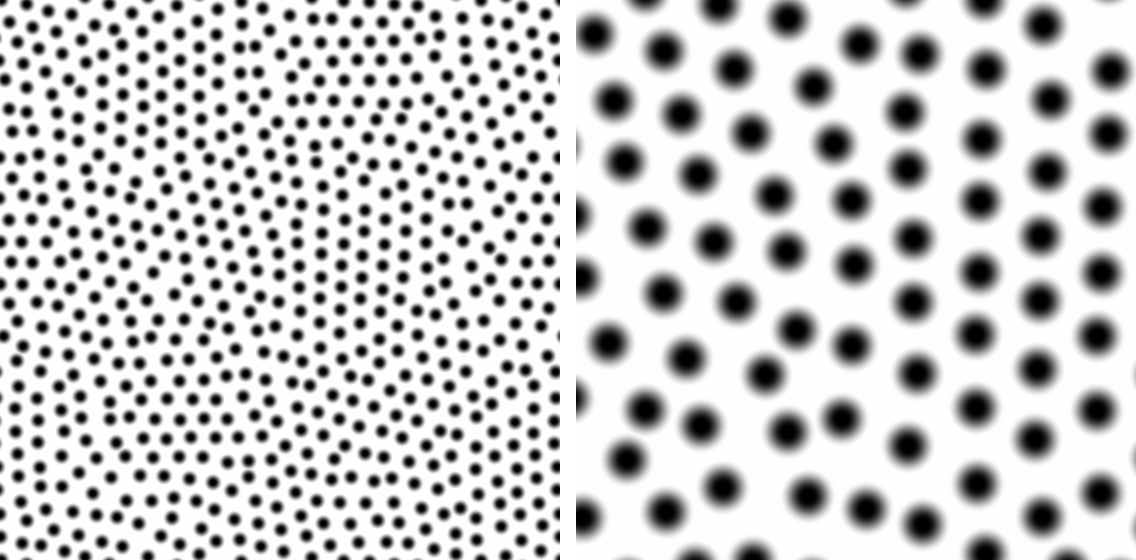
Left, the full canvas; right, a detail of the centre.
Reproduce this pattern procedurally as a WebGL 1 fragment shader.

```glsl
precision highp float;
uniform vec2 u_resolution;

const float TAU = 6.2831853;
const vec3 INK = vec3(0.0);
const vec3 PAPER = vec3(0.995);

// Two integer wave vectors per grain: hexagonal lattices that wrap on the tile
const vec4 WAVES_LEVEL = vec4(24.0, 14.0, 0.0, 28.0);
const vec4 WAVES_TILTED = vec4(27.0, 7.0, 7.0, 27.0);
const vec4 WAVES_UPRIGHT = vec4(28.0, 0.0, 14.0, 24.0);

const float SPACING = 0.0413;            // distance between neighbouring dots
const float DOT_CORE = 0.0031;           // radius of the solid centre
const float DOT_EDGE = 0.0171;           // radius where the blur ends
const float MIN_GAP = 0.75 * SPACING;    // closest sites across a grain border
const float PUSH_RANGE = 1.4 * SPACING;
const float PUSH_GAIN = 0.55 * SPACING;
const float PUSH_LIMIT = 0.25 * SPACING;
const float JITTER = 0.06 * SPACING;
const float REACH = 0.78 * SPACING;      // farthest site that can ink a point
const float WARP = 0.005;
const float GRAIN_STEP = 0.7;            // field difference between grains

float hash(vec2 p) {
  return fract(sin(dot(p, vec2(12.9898, 78.233))) * 43758.5453);
}

vec4 grainWaves(float grain) {
  return grain < 0.5 ? WAVES_LEVEL : grain < 1.5 ? WAVES_TILTED : WAVES_UPRIGHT;
}

float latticeDet(vec4 k) { return k.x * k.w - k.y * k.z; }

vec2 toCell(vec2 p, vec4 k) { return vec2(dot(k.xy, p), dot(k.zw, p)); }

// Canvas position times the determinant: whole numbers for lattice sites
vec2 siteNumerator(vec2 c, vec4 k) {
  return vec2(k.w * c.x - k.y * c.y, k.x * c.y - k.z * c.x);
}

vec2 toCanvas(vec2 c, vec4 k) { return siteNumerator(c, k) / latticeDet(k); }

// Smooth periodic field that divides the tile into grains
float grainField(vec2 p) {
  vec3 phase = TAU * vec3(p.x + p.y, 2.0 * p.x - p.y, p.x - 2.0 * p.y);
  return dot(sin(phase + vec3(0.8, 2.9, 4.4)), vec3(0.5, 0.4, 0.3));
}

bool isMember(vec2 site, float grain) {
  return grain < 0.5 || grainField(site) > GRAIN_STEP * (grain - 1.5);
}

// A site survives if no site of a higher grain lies too close
bool isKept(vec2 site, float grain) {
  bool kept = isMember(site, grain);
  for (float h = 1.0; h < 3.0; h++) {
    if (!kept || h <= grain) continue;
    vec4 k = grainWaves(h);
    vec2 base = floor(toCell(site, k));
    for (float i = 0.0; i < 4.0; i++) {
      vec2 other = toCanvas(base + vec2(mod(i, 2.0), floor(i / 2.0)), k);
      if (distance(site, other) < MIN_GAP && isMember(other, h)) kept = false;
    }
  }
  return kept;
}

// Neighbours repel each other, which closes gaps along grain borders
vec2 relaxOffset(vec2 site) {
  vec2 push = vec2(0.0);
  for (float h = 0.0; h < 3.0; h++) {
    vec4 k = grainWaves(h);
    vec2 base = floor(toCell(site, k)) - 1.0;
    for (float i = 0.0; i < 16.0; i++) {
      vec2 other = toCanvas(base + vec2(mod(i, 4.0), floor(i / 4.0)), k);
      vec2 away = site - other;
      float d = length(away);
      if (d > 0.0001 && d < PUSH_RANGE && isKept(other, h))
        push += away / d * (1.0 - d / PUSH_RANGE);
    }
  }
  push *= PUSH_GAIN;
  return push * min(1.0, PUSH_LIMIT / max(length(push), 0.00001));
}

// Area-preserving periodic bend of the rows
vec2 bend(vec2 q) {
  return WARP * (vec2(1.0, 1.0) * sin(TAU * (q.x - q.y) + 0.6)
               + vec2(1.0, -0.5) * sin(TAU * (q.x + 2.0 * q.y) + 2.1));
}

void main() {
  vec2 p = gl_FragCoord.xy / u_resolution;
  vec2 q = p - bend(p - bend(p));

  // Distance to the nearest dot centre
  float nearest = 1.0;
  for (float g = 0.0; g < 3.0; g++) {
    vec4 k = grainWaves(g);
    vec2 base = floor(toCell(q, k));
    for (float i = 0.0; i < 4.0; i++) {
      vec2 cell = base + vec2(mod(i, 2.0), floor(i / 2.0));
      vec2 site = toCanvas(cell, k);
      if (distance(q, site) < REACH && isKept(site, g)) {
        vec2 id = floor(mod(siteNumerator(cell, k) + 0.5, latticeDet(k)));
        vec2 jitter = vec2(hash(id), hash(id + 17.3)) * 2.0 - 1.0;
        vec2 centre = site + relaxOffset(site) + JITTER * jitter;
        nearest = min(nearest, distance(p, centre + bend(centre)));
      }
    }
  }

  gl_FragColor = vec4(mix(INK, PAPER, smoothstep(DOT_CORE, DOT_EDGE, nearest)), 1.0);
}
```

——

▶ **Assignment**: Write all the lines above out again exactly, minus the images.

▶ **Worked solution**:
Left, the full canvas; right, a detail of the centre.
Reproduce this pattern procedurally as a WebGL 1 fragment shader.

```glsl
precision highp float;
uniform vec2 u_resolution;

const float TAU = 6.2831853;
const vec3 INK = vec3(0.0);
const vec3 PAPER = vec3(0.995);

// Two integer wave vectors per grain: hexagonal lattices that wrap on the tile
const vec4 WAVES_LEVEL = vec4(24.0, 14.0, 0.0, 28.0);
const vec4 WAVES_TILTED = vec4(27.0, 7.0, 7.0, 27.0);
const vec4 WAVES_UPRIGHT = vec4(28.0, 0.0, 14.0, 24.0);

const float SPACING = 0.0413;            // distance between neighbouring dots
const float DOT_CORE = 0.0031;           // radius of the solid centre
const float DOT_EDGE = 0.0171;           // radius where the blur ends
const float MIN_GAP = 0.75 * SPACING;    // closest sites across a grain border
const float PUSH_RANGE = 1.4 * SPACING;
const float PUSH_GAIN = 0.55 * SPACING;
const float PUSH_LIMIT = 0.25 * SPACING;
const float JITTER = 0.06 * SPACING;
const float REACH = 0.78 * SPACING;      // farthest site that can ink a point
const float WARP = 0.005;
const float GRAIN_STEP = 0.7;            // field difference between grains

float hash(vec2 p) {
  return fract(sin(dot(p, vec2(12.9898, 78.233))) * 43758.5453);
}

vec4 grainWaves(float grain) {
  return grain < 0.5 ? WAVES_LEVEL : grain < 1.5 ? WAVES_TILTED : WAVES_UPRIGHT;
}

float latticeDet(vec4 k) { return k.x * k.w - k.y * k.z; }

vec2 toCell(vec2 p, vec4 k) { return vec2(dot(k.xy, p), dot(k.zw, p)); }

// Canvas position times the determinant: whole numbers for lattice sites
vec2 siteNumerator(vec2 c, vec4 k) {
  return vec2(k.w * c.x - k.y * c.y, k.x * c.y - k.z * c.x);
}

vec2 toCanvas(vec2 c, vec4 k) { return siteNumerator(c, k) / latticeDet(k); }

// Smooth periodic field that divides the tile into grains
float grainField(vec2 p) {
  vec3 phase = TAU * vec3(p.x + p.y, 2.0 * p.x - p.y, p.x - 2.0 * p.y);
  return dot(sin(phase + vec3(0.8, 2.9, 4.4)), vec3(0.5, 0.4, 0.3));
}

bool isMember(vec2 site, float grain) {
  return grain < 0.5 || grainField(site) > GRAIN_STEP * (grain - 1.5);
}

// A site survives if no site of a higher grain lies too close
bool isKept(vec2 site, float grain) {
  bool kept = isMember(site, grain);
  for (float h = 1.0; h < 3.0; h++) {
    if (!kept || h <= grain) continue;
    vec4 k = grainWaves(h);
    vec2 base = floor(toCell(site, k));
    for (float i = 0.0; i < 4.0; i++) {
      vec2 other = toCanvas(base + vec2(mod(i, 2.0), floor(i / 2.0)), k);
      if (distance(site, other) < MIN_GAP && isMember(other, h)) kept = false;
    }
  }
  return kept;
}

// Neighbours repel each other, which closes gaps along grain borders
vec2 relaxOffset(vec2 site) {
  vec2 push = vec2(0.0);
  for (float h = 0.0; h < 3.0; h++) {
    vec4 k = grainWaves(h);
    vec2 base = floor(toCell(site, k)) - 1.0;
    for (float i = 0.0; i < 16.0; i++) {
      vec2 other = toCanvas(base + vec2(mod(i, 4.0), floor(i / 4.0)), k);
      vec2 away = site - other;
      float d = length(away);
      if (d > 0.0001 && d < PUSH_RANGE && isKept(other, h))
        push += away / d * (1.0 - d / PUSH_RANGE);
    }
  }
  push *= PUSH_GAIN;
  return push * min(1.0, PUSH_LIMIT / max(length(push), 0.00001));
}

// Area-preserving periodic bend of the rows
vec2 bend(vec2 q) {
  return WARP * (vec2(1.0, 1.0) * sin(TAU * (q.x - q.y) + 0.6)
               + vec2(1.0, -0.5) * sin(TAU * (q.x + 2.0 * q.y) + 2.1));
}

void main() {
  vec2 p = gl_FragCoord.xy / u_resolution;
  vec2 q = p - bend(p - bend(p));

  // Distance to the nearest dot centre
  float nearest = 1.0;
  for (float g = 0.0; g < 3.0; g++) {
    vec4 k = grainWaves(g);
    vec2 base = floor(toCell(q, k));
    for (float i = 0.0; i < 4.0; i++) {
      vec2 cell = base + vec2(mod(i, 2.0), floor(i / 2.0));
      vec2 site = toCanvas(cell, k);
      if (distance(q, site) < REACH && isKept(site, g)) {
        vec2 id = floor(mod(siteNumerator(cell, k) + 0.5, latticeDet(k)));
        vec2 jitter = vec2(hash(id), hash(id + 17.3)) * 2.0 - 1.0;
        vec2 centre = site + relaxOffset(site) + JITTER * jitter;
        nearest = min(nearest, distance(p, centre + bend(centre)));
      }
    }
  }

  gl_FragColor = vec4(mix(INK, PAPER, smoothstep(DOT_CORE, DOT_EDGE, nearest)), 1.0);
}
```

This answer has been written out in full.